Race gas is a generic term that refers to various fuels available, but it always comes up when discussing compression ratios. The question you should ask regarding race gas is “Do I need to run high-octane fuel with my high-compression piston?” High-compression engines can lead to pre-ignition or detonation if run too lean on the jetting or when using too low of a fuel octane rating (like 87 or 89 Pump Octane Number). Commonly available high-compression pistons, such as a 12.5:1 or 13.5:1 piston, run fine on pump 93-octane fuel when jetted properly. The problem is oftentimes, riders/engine-builders make other modifications to an engine in conjunction with a high-compression piston, such as race cams or a pipe. Subsequently, the combination of all the high-performance modifications can make the engine too high strung for pump 93-octane fuel. However, if you simply replace a stock compression piston with a 12:5 or 13.5:1 high-compression piston, they run very well on pump 93-octane fuel.

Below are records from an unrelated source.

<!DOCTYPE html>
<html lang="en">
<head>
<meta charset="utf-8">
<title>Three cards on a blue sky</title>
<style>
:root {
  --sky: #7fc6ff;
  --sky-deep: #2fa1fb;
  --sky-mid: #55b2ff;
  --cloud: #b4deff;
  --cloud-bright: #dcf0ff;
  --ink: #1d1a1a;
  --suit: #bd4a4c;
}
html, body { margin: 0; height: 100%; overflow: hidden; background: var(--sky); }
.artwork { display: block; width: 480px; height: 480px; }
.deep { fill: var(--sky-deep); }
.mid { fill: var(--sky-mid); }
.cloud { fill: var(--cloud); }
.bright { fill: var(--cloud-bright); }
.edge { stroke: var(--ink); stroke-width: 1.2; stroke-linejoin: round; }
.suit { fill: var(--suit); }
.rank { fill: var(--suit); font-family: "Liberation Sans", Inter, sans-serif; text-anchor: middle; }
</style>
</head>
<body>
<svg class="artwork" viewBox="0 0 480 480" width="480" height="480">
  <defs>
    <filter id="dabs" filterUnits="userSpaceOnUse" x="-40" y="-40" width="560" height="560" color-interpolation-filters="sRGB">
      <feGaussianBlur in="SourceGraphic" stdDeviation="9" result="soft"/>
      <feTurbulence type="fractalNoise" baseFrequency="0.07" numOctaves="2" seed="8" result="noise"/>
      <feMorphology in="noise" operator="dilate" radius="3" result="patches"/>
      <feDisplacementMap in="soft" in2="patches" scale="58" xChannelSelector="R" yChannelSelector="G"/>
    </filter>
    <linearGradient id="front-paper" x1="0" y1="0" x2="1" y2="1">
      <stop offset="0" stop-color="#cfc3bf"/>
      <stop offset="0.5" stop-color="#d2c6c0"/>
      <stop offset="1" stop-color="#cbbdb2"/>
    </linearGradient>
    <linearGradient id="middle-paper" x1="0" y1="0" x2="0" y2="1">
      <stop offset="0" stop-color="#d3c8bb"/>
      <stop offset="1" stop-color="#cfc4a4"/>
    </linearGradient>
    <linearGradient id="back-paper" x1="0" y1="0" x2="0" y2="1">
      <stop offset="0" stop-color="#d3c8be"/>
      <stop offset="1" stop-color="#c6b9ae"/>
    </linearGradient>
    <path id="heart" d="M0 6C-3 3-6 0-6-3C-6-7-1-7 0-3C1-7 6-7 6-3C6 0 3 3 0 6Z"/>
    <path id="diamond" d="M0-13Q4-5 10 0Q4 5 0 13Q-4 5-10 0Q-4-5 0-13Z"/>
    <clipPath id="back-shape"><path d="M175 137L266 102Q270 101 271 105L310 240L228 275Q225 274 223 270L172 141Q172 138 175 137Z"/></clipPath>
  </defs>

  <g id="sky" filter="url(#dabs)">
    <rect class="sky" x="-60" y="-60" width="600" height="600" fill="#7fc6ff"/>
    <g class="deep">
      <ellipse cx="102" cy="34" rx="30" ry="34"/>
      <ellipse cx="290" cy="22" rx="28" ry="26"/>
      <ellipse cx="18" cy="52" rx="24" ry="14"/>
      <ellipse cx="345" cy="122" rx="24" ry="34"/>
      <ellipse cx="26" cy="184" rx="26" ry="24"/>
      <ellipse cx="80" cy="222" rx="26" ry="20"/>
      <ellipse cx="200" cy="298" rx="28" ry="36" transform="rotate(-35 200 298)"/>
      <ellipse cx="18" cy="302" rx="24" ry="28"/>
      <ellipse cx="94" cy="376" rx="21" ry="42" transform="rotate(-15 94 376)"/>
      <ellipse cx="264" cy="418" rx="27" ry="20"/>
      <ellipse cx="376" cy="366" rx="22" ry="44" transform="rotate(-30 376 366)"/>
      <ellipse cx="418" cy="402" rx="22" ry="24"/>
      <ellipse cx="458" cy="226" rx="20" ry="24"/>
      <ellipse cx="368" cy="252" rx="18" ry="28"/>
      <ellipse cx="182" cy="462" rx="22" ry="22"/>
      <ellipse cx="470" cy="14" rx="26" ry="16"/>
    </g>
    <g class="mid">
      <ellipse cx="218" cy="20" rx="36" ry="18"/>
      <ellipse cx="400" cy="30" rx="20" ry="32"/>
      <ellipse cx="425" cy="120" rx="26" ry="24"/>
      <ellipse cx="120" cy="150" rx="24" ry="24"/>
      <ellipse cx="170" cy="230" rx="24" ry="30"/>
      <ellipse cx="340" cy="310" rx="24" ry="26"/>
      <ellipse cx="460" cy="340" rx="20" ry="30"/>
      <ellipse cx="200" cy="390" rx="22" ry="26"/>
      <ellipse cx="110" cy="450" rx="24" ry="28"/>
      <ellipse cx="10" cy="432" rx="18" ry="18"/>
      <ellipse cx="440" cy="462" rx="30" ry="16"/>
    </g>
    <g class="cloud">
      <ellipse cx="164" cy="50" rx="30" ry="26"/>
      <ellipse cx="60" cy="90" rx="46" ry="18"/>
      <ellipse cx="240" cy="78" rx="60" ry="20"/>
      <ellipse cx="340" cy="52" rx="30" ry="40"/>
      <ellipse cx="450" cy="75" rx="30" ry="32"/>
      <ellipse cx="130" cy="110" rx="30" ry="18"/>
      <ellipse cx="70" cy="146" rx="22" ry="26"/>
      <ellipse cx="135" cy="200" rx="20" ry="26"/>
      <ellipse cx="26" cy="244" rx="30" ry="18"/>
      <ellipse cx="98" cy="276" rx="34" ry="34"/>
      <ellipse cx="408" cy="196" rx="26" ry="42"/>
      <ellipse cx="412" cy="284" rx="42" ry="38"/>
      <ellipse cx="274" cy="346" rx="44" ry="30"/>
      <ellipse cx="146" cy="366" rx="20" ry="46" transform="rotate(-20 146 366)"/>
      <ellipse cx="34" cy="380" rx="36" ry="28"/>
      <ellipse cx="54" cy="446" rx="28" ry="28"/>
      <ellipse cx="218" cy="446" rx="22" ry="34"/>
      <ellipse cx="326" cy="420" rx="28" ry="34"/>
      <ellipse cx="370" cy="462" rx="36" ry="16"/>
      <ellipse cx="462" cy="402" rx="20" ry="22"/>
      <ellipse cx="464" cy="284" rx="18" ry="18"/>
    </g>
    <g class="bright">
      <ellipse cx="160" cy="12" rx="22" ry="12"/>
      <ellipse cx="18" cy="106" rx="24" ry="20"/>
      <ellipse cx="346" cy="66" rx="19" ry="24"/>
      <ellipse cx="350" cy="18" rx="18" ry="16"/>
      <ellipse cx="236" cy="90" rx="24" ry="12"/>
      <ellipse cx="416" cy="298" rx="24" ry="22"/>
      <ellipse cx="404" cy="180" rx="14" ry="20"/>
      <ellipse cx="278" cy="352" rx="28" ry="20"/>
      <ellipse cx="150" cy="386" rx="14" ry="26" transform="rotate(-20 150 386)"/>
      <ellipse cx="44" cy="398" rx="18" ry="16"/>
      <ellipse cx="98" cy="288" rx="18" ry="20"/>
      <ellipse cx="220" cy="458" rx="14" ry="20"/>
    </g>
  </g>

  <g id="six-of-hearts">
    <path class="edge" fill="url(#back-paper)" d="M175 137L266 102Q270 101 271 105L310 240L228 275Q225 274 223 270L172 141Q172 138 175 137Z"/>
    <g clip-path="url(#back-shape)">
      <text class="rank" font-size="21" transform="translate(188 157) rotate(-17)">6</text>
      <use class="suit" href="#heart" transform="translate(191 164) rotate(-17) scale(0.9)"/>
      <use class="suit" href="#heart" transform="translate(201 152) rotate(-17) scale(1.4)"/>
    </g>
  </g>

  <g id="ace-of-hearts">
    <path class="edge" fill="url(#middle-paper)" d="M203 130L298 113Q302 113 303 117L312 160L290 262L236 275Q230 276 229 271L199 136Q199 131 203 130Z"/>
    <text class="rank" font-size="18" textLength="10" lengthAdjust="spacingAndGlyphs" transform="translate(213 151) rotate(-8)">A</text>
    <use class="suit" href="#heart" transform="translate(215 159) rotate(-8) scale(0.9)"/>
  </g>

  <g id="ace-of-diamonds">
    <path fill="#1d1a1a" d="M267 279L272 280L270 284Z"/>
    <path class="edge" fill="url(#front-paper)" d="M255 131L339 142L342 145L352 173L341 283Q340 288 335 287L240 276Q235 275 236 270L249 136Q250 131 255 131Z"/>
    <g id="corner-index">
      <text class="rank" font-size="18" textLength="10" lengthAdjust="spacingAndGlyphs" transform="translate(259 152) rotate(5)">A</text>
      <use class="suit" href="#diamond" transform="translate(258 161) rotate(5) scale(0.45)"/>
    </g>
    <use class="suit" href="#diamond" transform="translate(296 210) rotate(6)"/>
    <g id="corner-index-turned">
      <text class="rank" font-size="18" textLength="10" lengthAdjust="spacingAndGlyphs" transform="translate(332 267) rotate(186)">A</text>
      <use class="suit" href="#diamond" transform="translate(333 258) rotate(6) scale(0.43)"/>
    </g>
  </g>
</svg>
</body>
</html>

Some final features to consider when piston shopping are oversizes and skirt coatings. Modern-day engines are nickel-silicon-carbide (Nikasil) plated, so they don’t wear nearly as fast as the cast iron bores of years past. In your old cast iron bore from the 80s or 90s, you could freshen up the top end by boring and honing to a .25mm or .5mm oversize. This is not possible with Nikasil-plated bores, as going to any oversize requires the bore to be replated. The beauty of Nikasil is its wear resistance, so you can replace a standard bore piston several times without having any significant wear in the bore. Generally speaking, so long as the bore size and shape stays within the service limits, you can simply replace a standard bore piston with another standard bore piston. Oversizes or big bores are more often used to increase the displacement of your cylinder. We’ve all heard the cliché: “There is no replacement for displacement!” Increasing your 250F to a 290 or your 450 to a 480 is a great way to grab a lot of extra torque and power. Some cylinders can be bored and replated to accommodate the large oversizes, but others must be replaced with a larger aftermarket cylinder to have sufficient strength at the larger bore size.
Skirt coatings are a nice feature, usually available only on aftermarket pistons. Some pistons come with spray-on coatings to assist with break-in and defend against cold seizures. Wiseco offers a permanent skirt coating that is screenprinted on the skirt for exact fit and to maintain a precise coating thickness. The coating assists with break-in and protects against cold seizures, as well as reduces friction and quiets the piston. Reducing friction decreases inefficiencies and improves the power output from the engine.
Changing a piston and freshening up your top end for a few hundred dollars is cheap insurance. Many argue the recommended service life of a piston, despite what the factory service manuals recommend, but no one can dispute that a fresh top end will extend the life of your engine and save you money in the long run. With so many options for which piston to buy, it comes down to a few simple questions to ask yourself: What sort of rider are you?; How much do you want to modify your engine?; How much money do you have to spend?; What features are important to you in a piston?
Piston quality and the number of features—such as oversizes, coatings or compression ratios—are proportional to the price of a piston. Even in a society full of Internet specials, you still get what you pay for. Decide what is right for you—OEM or aftermarket—then invest in cheap insurance to keep your engine running superbly!